No reasonable opportunity was afforded for Patterson’s counsel to object in the moment, Martin wrote. The jury had not indicated it was deadlocked.
In declaring a mistrial under these circumstances, Beach may have imperiled the prosecution of the homicide. The defense argues constitutional prohibitions on placing a defendant in jeopardy twice for the same offense bar Patterson’s retrial.
The state presented evidence on April 4 to April 6, before the jury was released for a three-day holiday weekend. Both sides rested and closed on April 10, and on that day the case was given to the jury, according to a defense-filed document seeking the case’s dismissal on double jeopardy grounds.
The jury sent five substantive notes to Beach that sought definitions, the testimony of multiple witnesses and video evidence. The jury was twice brought into the courtroom in order to have testimony read to it.
The state in May informed Beach that it intended to proceed in its prosecution and made a plea offer the defense rejected.
Patterson has failed to show that the court abused its discretion in discharging the jury, Tarrant County Assistant Criminal District Attorney Page Simpson wrote in the state’s response to the defense double jeopardy argument.
Simpson is prosecuting the case with Tarrant County Assistant Criminal District Attorneys Dani Wojciak and Steve Elliot. Martin represents Patterson with Robert Cowie and Mark Streiff.
It is abnormal for a judge to declare a mistrial without entertaining objection, said Cynthia Alkon, a professor of law and director of the Criminal Law, Justice, & Policy program at Texas A&M University School of Law in Fort Worth.
Allowing, for appellate review, the state and defense an opportunity to object on the record is a central element in an adversarial system of justice, Alkon said.
“It’s a problem if a court shuts it down,” she said.
Christopher Johnson’s younger sister filed with the state Commission on Judicial Conduct a complaint that alleged Beach improperly declared the mistrial. The commission dismissed the complaint, Natalie Johnson said.
Patterson is a member of the Pagan’s outlaw motorcycle gang, the district attorney’s office alleged. Patterson and his codefendants falsely believed Christopher Johnson to be a member of Hells Angels, a rival gang, the district attorney’s office alleged.
Johnson, 29, was on Oct. 24, 2020, stabbed in a parking lot after Patterson, 27, and others forced him outside from Eight Balls Billiard and Bar in the 5800 block of Jacksboro Highway, according to the district attorney’s office. About eight people fought and Johnson was stabbed, police have said. Johnson died of a stab wound in his back.
Patterson was, with Christopher Bailey and Nathaniel McCurdy, arrested in February 2021 as they attended a Pagan’s rally in Hunt County.

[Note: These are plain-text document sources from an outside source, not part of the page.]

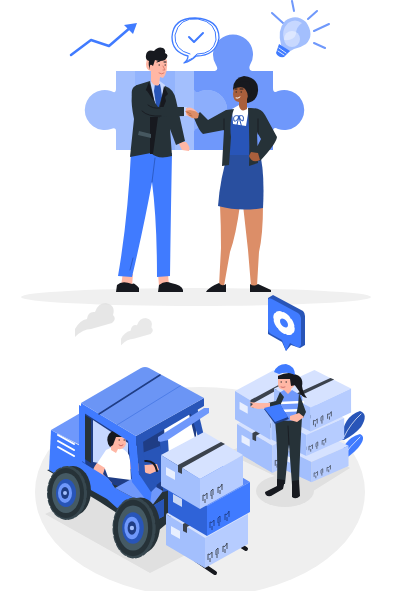
<!DOCTYPE html>
<html lang="en">
<head>
<meta charset="utf-8">
<title>Partnership and warehouse delivery</title>
<style>
:root{--blue:#407bff;--mid:#6f98fb;--pale:#a3bffd;--mist:#c6d7ff;--deep:#2855b8;--navy:#1f3d85;--ink:#263238;--black:#17191f;--skin:#ffb7a5;--tan:#dc8e68;--brown:#a95f3c;--floor:#f0f0f0;--shade:#e0e0e0;--white:#fff}
html,body{margin:0;background:var(--white);overflow:hidden}
svg{display:block;width:401px;height:591px}
.blue{fill:var(--blue)}.mid{fill:var(--mid)}.pale{fill:var(--pale)}.mist{fill:var(--mist)}.deep{fill:var(--deep)}.navy{fill:var(--navy)}
.ink{fill:var(--ink)}.black{fill:var(--black)}.skin{fill:var(--skin)}.tan{fill:var(--tan)}.brown{fill:var(--brown)}
.floor{fill:var(--floor)}.shade{fill:var(--shade)}.white{fill:var(--white)}
.line{fill:none;stroke-linecap:round;stroke-linejoin:round}
.s-blue{stroke:var(--blue)}.s-deep{stroke:var(--deep)}.s-ink{stroke:var(--ink)}.s-black{stroke:var(--black)}.s-white{stroke:var(--white)}.s-mid{stroke:var(--mid)}
.light-box{--top:#d6e2ff;--left:#a3bffd;--right:#b6ccff;--tape:#3b424d}
.blue-box{--top:#5d8cfa;--left:#2f63d8;--right:#407bff;--tape:#1f3d85}
.box-top{fill:var(--top)}.box-left{fill:var(--left)}.box-right{fill:var(--right)}.box-tape{fill:var(--tape)}
.box-marks{fill:none;stroke:var(--tape);stroke-width:.9}
</style>
</head>
<body>
<svg viewBox="0 0 401 591" role="img" aria-label="Two business partners shake hands before a puzzle; below, a forklift and a worker move boxes">
<defs>
  <g id="box">
    <polygon class="box-top" points="0,23 43,0 82,23 39,47"/>
    <polygon class="box-left" points="0,23 39,47 39,77 0,54"/>
    <polygon class="box-right" points="39,47 82,23 82,53 39,77"/>
    <polygon class="box-tape" points="17,33 60,10 64,12 21,36 21,42 17,40"/>
    <path class="box-marks" d="M42 69v-6q2 2 4-2v6M44 67v4M50 64v-5l2-2v6M51 63v4M57 61v-6q2 2 4-3v6M59 58v4"/>
    <polygon class="white" points="5,35 14,40 14,48 5,43" opacity=".75"/>
  </g>
  <g id="wheel">
    <ellipse class="ink" cx="7" cy="-2" rx="18" ry="25"/>
    <ellipse class="line" cx="1" cy="0" rx="18" ry="25" stroke="#37474f" stroke-width="4" stroke-dasharray="4 3"/>
    <ellipse class="ink" rx="18" ry="25"/>
    <ellipse rx="14" ry="20" fill="#455a64"/>
    <ellipse class="deep" rx="10" ry="14"/>
    <ellipse class="mid" cx="-1" rx="7" ry="10"/>
    <ellipse class="navy" cx="-1" rx="4" ry="6"/>
    <circle class="pale" cx="-1" r="2"/>
  </g>
  <path id="cloud" d="M0 26Q5 17 12 16Q13 8 20 9Q23 0 31 0Q41 2 38 12Q42 16 37 20L16 26Q8 26 0 34Z"/>
</defs>

<g id="partnership">
  <ellipse class="floor" cx="196" cy="297" rx="175" ry="9"/>

  <g id="puzzle">
    <path class="mid" d="M194 71H215Q219 70 216 65A20 20 0 1 1 250 65Q248 70 252 71H273V88Q273 94 278 91A20 20 0 1 1 278 129Q273 126 273 132V150H194Z"/>
    <path class="pale" d="M116 71H194V90Q196 94 201 91A20 20 0 1 1 201 129Q196 126 194 131V150H116V131Q116 127 111 129A20 20 0 1 1 111 91Q116 94 116 89Z"/>
    <path d="M194 71V90Q196 94 201 91A20 20 0 1 1 201 129Q196 126 194 131V150Z" fill="#8caefc"/>
    <path class="mid" d="M135 71H175V150H135Z" opacity=".3"/>
  </g>

  <g id="growth-arrow">
    <path class="line s-blue" d="M71 55L91 40L109 46L131 27" stroke-width="2.5"/>
    <polygon class="blue" points="137,23 124,25 133,34"/>
  </g>

  <g id="agreement-bubble" class="line s-blue">
    <path d="M188 56Q172 52 172 37Q173 18 195 18Q219 19 219 38Q216 56 196 56Q191 61 184 63Q188 60 188 56Z" stroke-width="1.3" fill="#fff"/>
    <path d="M190 54Q174 50 175 35Q179 17 198 19Q217 22 216 40Q213 54 197 54Q193 59 187 61" stroke-width="1"/>
    <path d="M189 37L194 42L203 33" stroke-width="2"/>
  </g>

  <g id="idea-bulb">
    <path class="line s-mid" d="M272 13L283 23M292 1L294 11M317 11L308 19M329 24L314 31M325 48L314 43" stroke-width="2"/>
    <path class="pale" d="M281 45Q277 30 285 21Q296 13 306 22Q315 35 306 44Q300 48 294 49L287 53Z"/>
    <path class="mist" d="M284 40Q281 30 288 23Q295 18 302 23Q296 27 296 34Q294 41 284 40Z"/>
    <circle class="white" cx="292" cy="39" r="8" opacity=".4"/>
    <path class="blue" d="M279 44L290 51L284 57Q278 58 276 53Z"/>
    <path class="line s-white" d="M279 48L286 53M278 51L284 55" stroke-width=".8"/>
  </g>

  <g id="businessman">
    <path class="skin" d="M123 272L133 274L132 286L121 286ZM158 274L168 274L169 286L159 286Z"/>
    <path class="black" d="M117 285Q122 280 132 284Q134 282 139 288V292H116ZM159 285Q165 280 171 283Q182 285 183 290V292H158Z"/>
    <path class="blue" d="M131 152L172 153Q171 203 170 276L157 277Q157 220 152 182Q144 226 132 277L118 276Q128 218 131 152Z"/>
    <path class="line s-deep" d="M152 182L155 158M130 270L133 258" stroke-width=".8"/>
    <path class="skin" d="M178 142L186 142Q191 147 189 151L182 150Z"/>
    <path class="mist" d="M149 83L157 79L165 85L168 113L158 115Z"/>
    <polygon class="deep" points="155,84 160,84 161,89 164,114 158,120 154,91"/>
    <path class="skin" d="M147 58Q151 53 162 55L167 60Q168 73 163 78L160 77L159 85Q154 87 151 81V71Q146 70 146 64Z"/>
    <path class="black" d="M150 70Q148 64 149 61Q145 60 146 55Q147 49 154 51Q158 46 163 48Q166 50 165 53Q170 55 165 60Q160 62 155 60L153 66Q149 62 150 70Z"/>
    <path class="line s-black" d="M159 65h.5M165 65h.5M157 62l3-1M164 62l2 0" stroke-width="1"/>
    <path class="line" d="M163 66l2 4-2 0M159 73q3 2 5 0" stroke="#d9786a" stroke-width=".9"/>
    <path class="ink" d="M150 81L157 113L165 86Q174 89 176 100L185 141L176 145L170 129L172 156Q158 160 151 153L130 157L134 119Q128 90 137 85Z"/>
    <path class="black" d="M149 82L145 92L149 94L148 98L157 119L150 102V154L153 154L158 117L164 86L168 94L165 97L166 101L159 118Z"/>
    <path class="ink" d="M137 85Q129 88 133 100Q139 113 149 117L185 116L186 107L158 107L147 91Z"/>
    <path class="line s-black" d="M148 105Q153 109 160 108M142 111Q148 117 161 116" stroke-width=".8"/>
    <path d="M139 131L151 134V138L138 135Z" fill="#465860"/>
    <path class="mist" d="M184 107h3v9h-3z"/>
    <path class="skin" d="M186 108Q192 106 197 112L198 117Q194 120 186 115Z"/>
  </g>

  <g id="businesswoman">
    <path class="tan" d="M220 205H240Q236 235 230 252L224 286H219L221 248Q221 225 220 205ZM243 205H263Q263 235 259 252L257 286H251L248 250Z"/>
    <path class="black" d="M219 283Q222 287 226 284L226 292H206Q209 287 219 283ZM250 284Q254 287 258 284L271 290V292H250Z"/>
    <path d="M229 150H259Q265 170 263 208Q240 212 218 206Q220 178 229 150Z" fill="#294f9f"/>
    <path class="deep" d="M231 110H253V155H228Z"/>
    <path class="white" d="M232 109L239 105L249 108L246 126L233 124Z"/>
    <path class="black" d="M233 89Q233 78 244 76Q259 78 258 91Q257 101 248 103L239 101Z"/>
    <path class="brown" d="M234 87Q239 84 245 84Q251 87 249 94L247 99V109Q241 113 239 106V102Q233 101 233 94Z"/>
    <path class="black" d="M233 89Q238 79 249 82L252 91L248 100Q248 91 244 88Q240 86 233 89Z"/>
    <path class="line s-black" d="M236 92h.5M241 92h.5M235 89h2M240 89h3" stroke-width="1"/>
    <path class="line s-white" d="M236 98q2 1 4-1" stroke-width="1"/>
    <path class="ink" d="M234 109Q229 121 231 137L229 165L222 166L224 130L203 134Q199 131 194 118L200 112L208 120L226 110ZM248 108Q261 107 265 115L277 137Q276 144 260 161L252 157L261 139L257 132L258 163L249 166Q250 136 248 108Z"/>
    <path class="line s-black" d="M224 119L224 130M258 119L258 134" stroke-width=".8"/>
    <path class="line s-deep" d="M239 116Q232 114 234 121Q237 122 239 116Q245 114 243 121Q240 121 239 116L236 129M239 117L242 128" stroke-width="1"/>
    <path class="brown" d="M258 153L260 160Q252 164 249 156L251 152Z"/>
    <path class="tan" d="M198 118Q193 120 188 115L185 111L190 110Q197 111 199 114Z"/>
    <path class="line" d="M187 112l4 2M189 115l3 1" stroke="#a95f3c" stroke-width=".7"/>
  </g>
</g>

<g id="warehouse">
  <ellipse cx="200" cy="492" rx="165" ry="105" fill="#efefef"/>
  <use href="#cloud" class="shade" transform="translate(75 303)" opacity=".8"/>
  <use href="#cloud" class="shade" transform="translate(121 318) scale(.8)" opacity=".7"/>
  <path class="shade" d="M45 514L150 573L215 540L120 480ZM225 452L310 493L350 468L295 430Z"/>
  <ellipse class="shade" cx="285" cy="491" rx="29" ry="16"/>

  <g id="settings-sign">
    <path class="deep" d="M268 298L273 295L303 311Q305 313 305 316V345L300 348L291 345L286 351L282 342L268 334Z"/>
    <path class="blue" d="M268 300Q268 297 272 299L298 313Q301 315 301 318V345Q300 348 297 347L290 343L286 351L282 340L271 334Q268 332 268 329Z"/>
    <g transform="matrix(1 .5 0 1 284 323)">
      <circle class="line s-white" r="8.5" stroke-width="4.5" stroke-dasharray="3.8 2.9"/>
      <circle class="line s-white" r="6" stroke-width="4"/>
    </g>
  </g>

  <g id="leaves">
    <path class="deep" d="M342 440Q342 417 360 411Q369 414 361 427Q354 435 344 440Z"/>
    <path class="blue" d="M340 461Q342 439 360 434Q367 437 358 448Q350 457 340 461Z"/>
    <path class="line s-white" d="M344 437Q350 424 361 414M342 458Q350 446 360 437" stroke-width=".7"/>
  </g>

  <g id="storage-boxes" class="light-box">
    <use href="#box" transform="translate(237 403) scale(.91)"/>
    <use href="#box" transform="translate(235 370) scale(.91)"/>
    <use href="#box" transform="translate(278 430) scale(.86 .68)"/>
    <use href="#box" transform="translate(272 402) scale(.88 .7)"/>
    <use href="#box" transform="translate(274 370) scale(.94 .8)"/>
  </g>

  <g id="warehouse-worker">
    <path class="ink" d="M275 420L302 417Q300 448 299 484L292 485L289 444L285 484L277 484Q278 449 275 420Z"/>
    <path class="line s-black" d="M289 445L288 426" stroke-width=".8"/>
    <path class="black" d="M277 479L285 480L283 489L271 496Q265 497 265 492L277 486ZM292 481L299 480L300 496Q296 500 292 497Z"/>
    <path class="black" d="M294 374Q304 376 302 386Q303 393 307 398Q301 397 299 391L294 384Z"/>
    <path class="skin" d="M278 375L293 375L294 386L291 389V394H284V390Q277 389 278 382Z"/>
    <path class="black" d="M278 376Q287 371 295 374L296 385L291 386L290 379L278 379Z"/>
    <path class="blue" d="M274 372Q277 364 286 364Q295 366 295 375Q288 371 279 374Z"/>
    <path class="line s-black" d="M281 382h.5M286 382h.5" stroke-width="1"/>
    <path class="line" d="M281 387q2 1 4 0" stroke="#c85f5f" stroke-width=".8"/>
    <path class="mid" d="M279 393L284 390L288 394L292 390L302 396L304 417Q289 424 275 418Z"/>
    <path class="line s-white" d="M280 403L303 402M277 411L304 410" stroke-width="2.5"/>
    <path class="ink" d="M280 392L276 401L268 403L269 409L279 408L284 397ZM299 393L306 412L303 418L296 415L298 406Z"/>
    <path class="skin" d="M270 403V408L258 409L250 407L253 404L249 402L259 403ZM299 413L304 417L297 422L290 420V416Z"/>
    <polygon class="navy" points="264,409 281,406 289,419 275,424"/>
    <polygon class="blue" points="264,408 280,404 288,417 275,422"/>
  </g>

  <g id="forklift">
    <g id="chassis">
      <polygon class="ink" points="47,470 100,502 152,536 171,520 171,490 100,460"/>
      <polygon class="mid" points="51,430 82,412 107,426 80,445"/>
      <polygon class="blue" points="51,430 82,447 82,490 49,470"/>
      <polygon class="deep" points="82,447 100,435 100,488 82,490"/>
      <path class="line s-white" d="M58 435L74 444M58 441L74 450M58 447L74 456" stroke-width="2"/>
    </g>
    <g id="cab-interior">
      <polygon class="navy" points="84,407 135,443 196,408 196,470 150,496 86,476"/>
      <polygon points="93,420 128,443 128,468 93,462" fill="#c6d7ff"/>
      <polygon class="ink" points="80,412 91,419 91,463 80,456"/>
      <polygon class="white" points="164,428 189,414 195,438 166,453"/>
      <polygon class="deep" points="137,455 160,446 168,476 150,490"/>
    </g>
    <g id="driver">
      <path class="white" d="M106 450Q112 446 121 448Q130 452 130 460L131 480L108 477L105 469L96 465Z"/>
      <path class="skin" d="M97 463L105 468L103 474L112 483L109 487L93 476Q91 470 97 463ZM130 461L145 465L157 464L159 470L150 474L130 469Z"/>
      <path class="skin" d="M111 436Q117 431 125 435L126 444Q124 450 118 449L116 453L111 450Z"/>
      <path class="black" d="M110 447Q105 440 109 434Q115 427 124 432Q127 434 125 437L116 437L113 445Z"/>
      <path class="line s-black" d="M119 440h.5M124 440h.5" stroke-width="1"/>
      <path class="line" d="M119 445q2 2 4 0" stroke="#c85f5f" stroke-width=".9"/>
      <path class="line s-black" d="M145 461Q155 460 157 471" stroke-width="2"/>
    </g>
    <g id="bodywork">
      <path class="blue" d="M82 462L108 478L115 488L151 507L164 499V516L151 523Q138 500 117 508L107 499L82 485Z"/>
      <polygon class="mid" points="115,488 137,476 163,491 151,507"/>
      <polygon class="deep" points="151,507 164,499 164,516 151,523"/>
      <polygon class="blue" points="79,405 85,408 85,463 79,459"/>
      <path class="blue" d="M128 439L137 444L139 474L152 488L150 505L132 482Z"/>
      <polygon class="deep" points="137,444 143,441 145,472 157,486 151,492 139,474"/>
      <polygon class="deep" points="190,411 197,407 204,436 199,440"/>
    </g>
    <g id="cab-roof">
      <polygon class="blue" points="81,403 136,436 136,446 81,411"/>
      <polygon class="deep" points="136,436 204,398 204,406 136,446"/>
      <path d="M81 403L141 368Q145 366 149 368L204 398L136 436Z" fill="#6b95f5"/>
      <path class="line s-navy" d="M99 414L160 375" stroke="#1f3d85" stroke-width="1.5"/>
      <path class="line" d="M117 425L180 386" stroke="#4d7de8" stroke-width="1"/>
    </g>
    <g id="mast">
      <polygon class="mid" points="158,437 204,408 209,408 209,413 163,443 158,441"/>
      <polygon class="deep" points="160,442 168,440 171,490 163,492"/>
    </g>
    <use href="#wheel" transform="translate(66 493)"/>
    <use href="#wheel" transform="translate(133 528) scale(1.08 1.13)"/>
    <path class="line s-black" d="M196 560L215 573M232 540L246 549" stroke-width="4"/>
  </g>

  <g id="pallet-load">
    <use href="#box" class="light-box" transform="translate(166 491)"/>
    <use href="#box" class="blue-box" transform="translate(168 459)"/>
    <use href="#box" class="light-box" transform="translate(161 432)"/>
  </g>
</g>
</svg>
</body>
</html>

A jury on Oct. 26, 2022, found McCurdy, 37, guilty on six counts in an indictment identical to Patterson’s, and Beach sentenced him to 50 years in prison.
On the day Beach declared a mistrial in the Patterson trial, the district attorney’s office filed a motion to dismiss the indictment that charged codefendant Bailey, who is 30. Bailey testified as a witness for the state at McCurdy’s trial.
For the Patterson trial, Beach ordered security measures sought by the district attorney’s office. The judge ordered law enforcement officers to require trial spectators to identify themselves by driver’s license or identification card and surrender cellphones.
During McCurdy’s trial, two attempts were made on the life of Bailey, the district attorney’s office wrote in a motion requesting the measures. Bailey was placed under guard during the McCurdy trial.
About six weeks before the Patterson trial began, Bailey was attacked by two masked people because, Bailey believed, he was cooperating with the state’s prosecution of Patterson.